# TASK GOAL:
If a line below contains the string "position", copy it out.

Collected data:
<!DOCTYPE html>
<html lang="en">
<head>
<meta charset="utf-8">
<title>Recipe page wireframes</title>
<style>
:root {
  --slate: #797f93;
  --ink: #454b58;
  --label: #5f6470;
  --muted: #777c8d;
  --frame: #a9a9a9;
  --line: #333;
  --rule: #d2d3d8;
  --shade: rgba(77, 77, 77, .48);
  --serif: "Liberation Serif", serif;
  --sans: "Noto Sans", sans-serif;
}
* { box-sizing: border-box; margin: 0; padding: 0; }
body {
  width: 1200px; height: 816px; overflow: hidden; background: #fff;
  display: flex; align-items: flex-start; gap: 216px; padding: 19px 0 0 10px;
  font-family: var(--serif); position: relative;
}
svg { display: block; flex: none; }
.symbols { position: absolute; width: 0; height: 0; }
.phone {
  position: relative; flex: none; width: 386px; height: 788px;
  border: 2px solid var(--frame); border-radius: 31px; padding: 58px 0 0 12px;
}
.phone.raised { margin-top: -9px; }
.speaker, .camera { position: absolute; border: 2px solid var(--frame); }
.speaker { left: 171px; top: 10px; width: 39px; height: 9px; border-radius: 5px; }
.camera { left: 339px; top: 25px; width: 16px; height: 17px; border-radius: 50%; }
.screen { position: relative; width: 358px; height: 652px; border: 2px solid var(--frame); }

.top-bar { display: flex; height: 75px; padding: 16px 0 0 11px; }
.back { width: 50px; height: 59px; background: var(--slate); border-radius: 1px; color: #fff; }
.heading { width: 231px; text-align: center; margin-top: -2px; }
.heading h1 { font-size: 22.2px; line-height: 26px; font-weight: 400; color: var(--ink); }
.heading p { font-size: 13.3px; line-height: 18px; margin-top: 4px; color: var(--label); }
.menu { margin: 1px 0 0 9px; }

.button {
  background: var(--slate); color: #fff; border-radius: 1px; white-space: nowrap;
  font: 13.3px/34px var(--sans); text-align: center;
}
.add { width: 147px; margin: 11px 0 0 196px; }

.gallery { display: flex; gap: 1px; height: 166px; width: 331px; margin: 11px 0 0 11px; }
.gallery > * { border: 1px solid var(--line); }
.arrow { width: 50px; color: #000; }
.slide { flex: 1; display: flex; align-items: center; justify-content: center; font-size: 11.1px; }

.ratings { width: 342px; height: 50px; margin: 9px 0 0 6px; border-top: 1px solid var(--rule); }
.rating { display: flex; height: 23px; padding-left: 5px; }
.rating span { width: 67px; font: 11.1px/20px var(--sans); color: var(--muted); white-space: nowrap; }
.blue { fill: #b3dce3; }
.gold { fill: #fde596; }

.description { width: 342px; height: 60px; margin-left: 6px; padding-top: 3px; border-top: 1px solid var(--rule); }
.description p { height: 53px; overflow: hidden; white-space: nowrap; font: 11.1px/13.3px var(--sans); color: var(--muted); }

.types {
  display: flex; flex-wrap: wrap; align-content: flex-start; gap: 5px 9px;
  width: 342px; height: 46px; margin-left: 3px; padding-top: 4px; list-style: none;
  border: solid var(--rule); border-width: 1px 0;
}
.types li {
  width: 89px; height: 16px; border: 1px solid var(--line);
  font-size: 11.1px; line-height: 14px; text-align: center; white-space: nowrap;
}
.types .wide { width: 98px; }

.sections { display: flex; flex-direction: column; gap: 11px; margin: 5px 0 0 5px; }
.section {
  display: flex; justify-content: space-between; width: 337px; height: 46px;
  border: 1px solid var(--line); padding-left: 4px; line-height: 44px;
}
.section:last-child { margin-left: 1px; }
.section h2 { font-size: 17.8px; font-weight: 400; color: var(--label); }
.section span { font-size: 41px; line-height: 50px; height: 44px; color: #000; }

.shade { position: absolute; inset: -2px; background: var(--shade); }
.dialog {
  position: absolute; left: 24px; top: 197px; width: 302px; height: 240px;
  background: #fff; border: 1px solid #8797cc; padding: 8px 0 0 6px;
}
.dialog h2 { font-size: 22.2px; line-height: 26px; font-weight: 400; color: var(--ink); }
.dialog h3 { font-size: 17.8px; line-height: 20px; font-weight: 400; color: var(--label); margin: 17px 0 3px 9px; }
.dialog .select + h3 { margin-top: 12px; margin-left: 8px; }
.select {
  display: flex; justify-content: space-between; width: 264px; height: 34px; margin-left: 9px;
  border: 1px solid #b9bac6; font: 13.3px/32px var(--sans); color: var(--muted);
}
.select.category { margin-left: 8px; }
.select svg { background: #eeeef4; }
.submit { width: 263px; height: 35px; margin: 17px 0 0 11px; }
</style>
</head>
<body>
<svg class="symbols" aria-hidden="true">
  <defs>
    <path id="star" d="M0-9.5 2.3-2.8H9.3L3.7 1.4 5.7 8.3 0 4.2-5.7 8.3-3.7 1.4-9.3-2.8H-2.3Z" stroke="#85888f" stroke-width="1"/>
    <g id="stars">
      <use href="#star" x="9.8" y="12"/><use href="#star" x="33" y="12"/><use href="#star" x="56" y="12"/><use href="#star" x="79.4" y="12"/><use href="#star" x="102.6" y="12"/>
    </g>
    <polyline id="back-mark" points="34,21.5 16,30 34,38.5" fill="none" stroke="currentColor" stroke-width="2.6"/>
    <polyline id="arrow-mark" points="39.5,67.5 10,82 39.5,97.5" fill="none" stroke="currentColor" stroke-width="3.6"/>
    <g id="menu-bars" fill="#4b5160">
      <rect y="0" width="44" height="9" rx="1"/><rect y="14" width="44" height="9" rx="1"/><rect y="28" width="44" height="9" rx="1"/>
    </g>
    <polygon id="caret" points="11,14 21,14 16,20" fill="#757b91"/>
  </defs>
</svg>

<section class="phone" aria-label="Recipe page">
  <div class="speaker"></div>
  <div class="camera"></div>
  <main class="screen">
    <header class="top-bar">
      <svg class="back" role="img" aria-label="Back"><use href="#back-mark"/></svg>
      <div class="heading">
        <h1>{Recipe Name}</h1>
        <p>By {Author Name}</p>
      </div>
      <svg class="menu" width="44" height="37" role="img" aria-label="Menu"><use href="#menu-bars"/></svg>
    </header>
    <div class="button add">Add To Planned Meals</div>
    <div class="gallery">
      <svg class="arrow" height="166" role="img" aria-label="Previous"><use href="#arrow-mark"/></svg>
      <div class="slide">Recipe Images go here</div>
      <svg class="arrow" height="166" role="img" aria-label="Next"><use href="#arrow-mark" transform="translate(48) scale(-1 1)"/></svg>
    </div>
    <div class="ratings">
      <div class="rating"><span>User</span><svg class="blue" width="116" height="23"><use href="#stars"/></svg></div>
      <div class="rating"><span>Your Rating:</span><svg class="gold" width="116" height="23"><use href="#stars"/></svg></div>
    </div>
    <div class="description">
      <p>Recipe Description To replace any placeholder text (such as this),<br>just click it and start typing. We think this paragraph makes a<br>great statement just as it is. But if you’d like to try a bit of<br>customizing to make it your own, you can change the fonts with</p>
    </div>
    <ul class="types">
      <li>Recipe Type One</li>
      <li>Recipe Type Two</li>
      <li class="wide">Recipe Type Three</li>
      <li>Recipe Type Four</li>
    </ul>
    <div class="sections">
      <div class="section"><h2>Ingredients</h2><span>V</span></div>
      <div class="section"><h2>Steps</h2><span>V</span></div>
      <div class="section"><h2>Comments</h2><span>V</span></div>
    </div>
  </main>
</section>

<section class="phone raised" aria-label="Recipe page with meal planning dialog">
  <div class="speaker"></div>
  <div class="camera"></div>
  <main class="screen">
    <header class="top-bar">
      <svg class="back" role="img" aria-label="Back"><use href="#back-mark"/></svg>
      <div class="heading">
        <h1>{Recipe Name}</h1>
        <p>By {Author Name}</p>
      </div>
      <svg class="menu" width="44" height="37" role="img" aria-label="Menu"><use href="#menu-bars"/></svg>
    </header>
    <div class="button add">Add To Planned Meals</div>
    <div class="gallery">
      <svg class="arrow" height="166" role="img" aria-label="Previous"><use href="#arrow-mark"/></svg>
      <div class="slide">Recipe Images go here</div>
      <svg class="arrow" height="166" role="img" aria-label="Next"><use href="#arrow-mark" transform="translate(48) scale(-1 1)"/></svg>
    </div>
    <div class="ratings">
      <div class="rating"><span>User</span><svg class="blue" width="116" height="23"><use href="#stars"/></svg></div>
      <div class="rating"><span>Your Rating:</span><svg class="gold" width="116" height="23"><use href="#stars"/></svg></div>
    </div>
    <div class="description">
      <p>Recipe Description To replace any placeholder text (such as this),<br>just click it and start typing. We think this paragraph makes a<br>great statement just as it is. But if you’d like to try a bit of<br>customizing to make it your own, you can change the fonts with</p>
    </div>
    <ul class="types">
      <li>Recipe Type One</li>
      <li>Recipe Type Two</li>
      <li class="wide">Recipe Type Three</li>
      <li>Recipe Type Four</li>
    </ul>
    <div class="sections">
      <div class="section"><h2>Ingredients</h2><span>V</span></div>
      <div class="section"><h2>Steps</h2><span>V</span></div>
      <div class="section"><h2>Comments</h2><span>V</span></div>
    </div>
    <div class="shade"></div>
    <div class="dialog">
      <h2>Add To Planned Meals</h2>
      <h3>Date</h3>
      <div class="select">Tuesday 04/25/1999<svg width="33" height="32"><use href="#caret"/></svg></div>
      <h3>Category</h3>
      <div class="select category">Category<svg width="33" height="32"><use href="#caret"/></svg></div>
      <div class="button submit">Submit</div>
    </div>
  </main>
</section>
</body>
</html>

# TASK SOLUTION:
  font-family: var(--serif); position: relative;
.symbols { position: absolute; width: 0; height: 0; }
  position: relative; flex: none; width: 386px; height: 788px;
.speaker, .camera { position: absolute; border: 2px solid var(--frame); }
.screen { position: relative; width: 358px; height: 652px; border: 2px solid var(--frame); }
.shade { position: absolute; inset: -2px; background: var(--shade); }
  position: absolute; left: 24px; top: 197px; width: 302px; height: 240px;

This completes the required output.